Dance like everyone is watching and smile,
Love like you want your students to love,
Live like this is the best day ever. 

Happy new school year! 

Tuesday, July 21, 2015

My Secrets to Surviving and Thriving as a Teacher

Some questions I used to get asked a lot as a veteran teacher are, What is your secret?  How is it that you have stayed in the classroom so long?  

I am going to share some of my secrets to surviving and thriving as a classroom teacher.  This is my 17th year in education.  For the last 16, I have lived the sometimes grueling life of an elementary classroom teacher.  I'm not going to lie- I have found myself browsing the Craigslist jobs section more than a few times.  Barista?  That sounds nice.  I like coffee...  But in the end, I gear up and step back in front of room for another lesson-  here is why.

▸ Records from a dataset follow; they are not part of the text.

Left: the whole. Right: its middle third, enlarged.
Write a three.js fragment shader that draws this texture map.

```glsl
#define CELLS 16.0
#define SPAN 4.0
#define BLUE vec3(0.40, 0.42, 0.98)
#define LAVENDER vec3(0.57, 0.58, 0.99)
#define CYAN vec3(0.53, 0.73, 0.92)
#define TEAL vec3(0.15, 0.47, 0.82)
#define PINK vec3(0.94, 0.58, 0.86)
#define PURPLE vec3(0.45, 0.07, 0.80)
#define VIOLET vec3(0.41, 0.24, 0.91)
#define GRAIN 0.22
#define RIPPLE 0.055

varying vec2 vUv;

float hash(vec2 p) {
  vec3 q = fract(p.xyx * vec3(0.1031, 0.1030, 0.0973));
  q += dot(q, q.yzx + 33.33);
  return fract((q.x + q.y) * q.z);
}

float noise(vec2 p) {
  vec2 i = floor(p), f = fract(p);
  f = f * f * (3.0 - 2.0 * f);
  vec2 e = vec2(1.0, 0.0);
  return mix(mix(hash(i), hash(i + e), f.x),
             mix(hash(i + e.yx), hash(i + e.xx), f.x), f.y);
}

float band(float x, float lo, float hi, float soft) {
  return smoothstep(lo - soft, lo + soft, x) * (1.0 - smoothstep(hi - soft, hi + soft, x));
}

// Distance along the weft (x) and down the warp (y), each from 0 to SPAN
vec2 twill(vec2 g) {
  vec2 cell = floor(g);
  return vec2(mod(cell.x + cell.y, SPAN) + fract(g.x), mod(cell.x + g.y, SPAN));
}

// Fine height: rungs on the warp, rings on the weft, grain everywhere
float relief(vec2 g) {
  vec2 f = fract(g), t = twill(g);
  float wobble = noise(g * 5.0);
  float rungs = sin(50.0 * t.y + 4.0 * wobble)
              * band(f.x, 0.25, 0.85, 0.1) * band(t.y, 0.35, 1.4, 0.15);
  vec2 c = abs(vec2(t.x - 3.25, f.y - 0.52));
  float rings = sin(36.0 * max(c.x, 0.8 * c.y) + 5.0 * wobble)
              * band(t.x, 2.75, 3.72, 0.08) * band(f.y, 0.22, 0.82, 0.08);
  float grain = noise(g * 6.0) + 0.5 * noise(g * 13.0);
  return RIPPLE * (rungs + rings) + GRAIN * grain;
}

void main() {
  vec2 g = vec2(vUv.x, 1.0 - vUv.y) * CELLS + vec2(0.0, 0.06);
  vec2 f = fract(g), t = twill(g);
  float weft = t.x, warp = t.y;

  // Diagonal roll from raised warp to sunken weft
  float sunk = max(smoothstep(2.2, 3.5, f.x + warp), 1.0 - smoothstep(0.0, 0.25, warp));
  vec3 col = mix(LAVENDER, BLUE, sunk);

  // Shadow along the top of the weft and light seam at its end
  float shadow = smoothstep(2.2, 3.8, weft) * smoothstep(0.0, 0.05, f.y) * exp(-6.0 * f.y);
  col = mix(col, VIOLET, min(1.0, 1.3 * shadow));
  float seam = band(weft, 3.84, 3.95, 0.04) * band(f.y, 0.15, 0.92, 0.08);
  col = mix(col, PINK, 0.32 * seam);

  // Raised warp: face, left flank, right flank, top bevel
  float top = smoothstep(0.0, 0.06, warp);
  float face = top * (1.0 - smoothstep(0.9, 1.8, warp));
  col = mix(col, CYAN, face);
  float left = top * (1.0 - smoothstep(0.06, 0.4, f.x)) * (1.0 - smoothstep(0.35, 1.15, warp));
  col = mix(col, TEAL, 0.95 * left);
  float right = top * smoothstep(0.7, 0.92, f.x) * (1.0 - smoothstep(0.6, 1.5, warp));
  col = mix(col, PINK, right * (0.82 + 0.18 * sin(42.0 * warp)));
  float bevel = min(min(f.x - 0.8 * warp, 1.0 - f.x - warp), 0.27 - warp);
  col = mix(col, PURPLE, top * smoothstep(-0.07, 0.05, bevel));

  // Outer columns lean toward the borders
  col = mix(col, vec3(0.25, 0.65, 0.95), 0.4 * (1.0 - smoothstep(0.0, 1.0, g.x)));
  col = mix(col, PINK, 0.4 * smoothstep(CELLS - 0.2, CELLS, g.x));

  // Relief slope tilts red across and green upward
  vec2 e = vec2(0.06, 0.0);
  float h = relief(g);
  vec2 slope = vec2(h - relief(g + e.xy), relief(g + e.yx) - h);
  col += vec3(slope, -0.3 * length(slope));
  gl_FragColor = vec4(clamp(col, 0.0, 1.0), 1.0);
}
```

1) Love.  I love my students. Their smiles make my day.  When I am feeling low, I visit my former students in the cafe during lunch. "MR. ANDERSON!!!"  They all want to see me, talk to me, question me about my gerbil and my own kids.  They share their triumphs and their struggles.  I realize that they love me too and it is just enough to get me through the day.  But just because I love my students doesn't mean I don't...

2) Go home and recharge. I pack my bag when the students do and I go home when they get on the bus.  How?  I accomplish all the things that MUST be done, and leave the rest for another day.  There will always be one more thing to do.  If I have done my very best and covered the essentials, it is time to go.  I need to recharge because I...

3) Understand the journey.  Teaching is long journey.  All great journeys are long, at times arduous, full of unexpected challenges, rife with times of self doubt and soul soaring epiphanies.  I know that each day is one more small part of this journey and I need to take my smalls wins and rest up for the next day.  I cherish this journey, as difficult as it is, because I
have a...

4) Mission.  My mission is the driving force when I am totally overwhelmed.  My students deserve the chance to choose their own destinies.  The fact is, if you have brown skin or live in a poor neighborhood, you have very little chance to get a decent education and go to college.  My students' zipcode and ethnicity can not be allowed to limit their opportunities.  To accomplish my mission I need to...

5)  Get a little bit better everyday.  I don't expect myself to be perfect.  I know I will make mistakes.  But each day is an opportunity to get incrementally better.  Those little wins add up to big successes over the long run.  Those successes will help my students live their dreams.  Though I know I can't do it alone because it takes a...

6) Team.  I am part of an amazing team of educators giving 100% everyday.  They support me when I stumble and forgive my imperfections.  My team inspires me when I feel like giving up.   Honestly, without my team I wouldn't be able to keep it up.   I hope I do the same for them.

I love teaching but it is one of the hardest jobs to master, stay sane, and stay balanced.  If you are a good teacher, no one is harder on you than yourself.  You beat yourself up about the mistakes you make and your missed opportunities.

Here is the truth about teaching- you will never master it and never be the perfect teacher.  But you will have amazing victories and moments of teaching nirvana.  You will make the lives of your students better simply by loving your hardest and performing your best.  And you know what else?  Yours students will always remember you for that love and effort, and be grateful.  You will change the course of the the rest of their lives.

Mother Teresa “I alone cannot change the world, but I can cast a stone across the waters to create many ripples.”

― Mother Teresa